PROBLEM REQUIREMENTS:
When a line of the records contains "leaf", copy it.

[Stored items]
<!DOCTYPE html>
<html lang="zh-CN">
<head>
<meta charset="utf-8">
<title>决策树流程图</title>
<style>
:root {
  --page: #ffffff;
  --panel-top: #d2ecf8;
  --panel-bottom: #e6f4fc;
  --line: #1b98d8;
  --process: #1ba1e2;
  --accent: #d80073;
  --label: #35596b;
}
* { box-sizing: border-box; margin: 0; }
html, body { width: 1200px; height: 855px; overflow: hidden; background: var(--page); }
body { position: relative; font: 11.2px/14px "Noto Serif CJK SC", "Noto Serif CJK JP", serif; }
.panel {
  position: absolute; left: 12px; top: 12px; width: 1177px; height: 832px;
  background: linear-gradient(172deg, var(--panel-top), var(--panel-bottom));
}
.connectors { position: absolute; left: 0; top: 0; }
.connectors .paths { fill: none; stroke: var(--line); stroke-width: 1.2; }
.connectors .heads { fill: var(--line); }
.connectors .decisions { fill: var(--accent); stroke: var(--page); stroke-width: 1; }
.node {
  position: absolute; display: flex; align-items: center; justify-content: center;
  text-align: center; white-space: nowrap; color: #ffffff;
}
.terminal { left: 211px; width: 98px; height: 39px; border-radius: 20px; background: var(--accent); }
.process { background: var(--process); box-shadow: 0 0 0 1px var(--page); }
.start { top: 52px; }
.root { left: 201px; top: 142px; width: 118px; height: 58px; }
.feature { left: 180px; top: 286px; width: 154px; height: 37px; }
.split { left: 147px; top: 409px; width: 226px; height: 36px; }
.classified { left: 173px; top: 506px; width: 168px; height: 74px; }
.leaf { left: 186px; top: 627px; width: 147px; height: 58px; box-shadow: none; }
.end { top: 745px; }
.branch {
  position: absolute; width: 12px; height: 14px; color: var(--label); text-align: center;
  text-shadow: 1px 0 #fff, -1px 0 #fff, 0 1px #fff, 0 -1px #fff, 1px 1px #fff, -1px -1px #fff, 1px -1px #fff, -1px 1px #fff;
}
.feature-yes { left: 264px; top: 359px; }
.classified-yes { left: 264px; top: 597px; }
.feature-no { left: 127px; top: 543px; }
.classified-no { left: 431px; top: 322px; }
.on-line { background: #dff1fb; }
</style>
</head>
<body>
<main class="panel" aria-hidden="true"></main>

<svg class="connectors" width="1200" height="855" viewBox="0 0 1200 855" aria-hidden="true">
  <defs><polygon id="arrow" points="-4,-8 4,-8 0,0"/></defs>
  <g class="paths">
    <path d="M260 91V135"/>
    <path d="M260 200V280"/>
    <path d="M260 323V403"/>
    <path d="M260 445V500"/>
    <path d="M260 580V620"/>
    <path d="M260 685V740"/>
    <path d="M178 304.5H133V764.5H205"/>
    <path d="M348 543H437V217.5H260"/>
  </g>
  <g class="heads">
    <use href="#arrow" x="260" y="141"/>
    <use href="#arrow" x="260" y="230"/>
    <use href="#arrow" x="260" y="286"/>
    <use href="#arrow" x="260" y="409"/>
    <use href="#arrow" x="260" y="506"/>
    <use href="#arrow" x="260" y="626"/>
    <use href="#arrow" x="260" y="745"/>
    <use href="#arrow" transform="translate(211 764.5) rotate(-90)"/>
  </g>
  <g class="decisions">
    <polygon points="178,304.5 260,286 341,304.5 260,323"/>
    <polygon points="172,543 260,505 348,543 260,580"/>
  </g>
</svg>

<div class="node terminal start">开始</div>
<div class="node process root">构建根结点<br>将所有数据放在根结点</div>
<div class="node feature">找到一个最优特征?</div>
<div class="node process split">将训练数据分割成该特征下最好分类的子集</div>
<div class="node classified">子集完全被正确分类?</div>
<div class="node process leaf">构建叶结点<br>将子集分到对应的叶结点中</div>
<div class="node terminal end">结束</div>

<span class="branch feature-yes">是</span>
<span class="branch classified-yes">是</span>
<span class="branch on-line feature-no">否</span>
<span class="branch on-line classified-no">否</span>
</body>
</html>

FINISHED EXERCISE:
.leaf { left: 186px; top: 627px; width: 147px; height: 58px; box-shadow: none; }
<div class="node process leaf">构建叶结点<br>将子集分到对应的叶结点中</div>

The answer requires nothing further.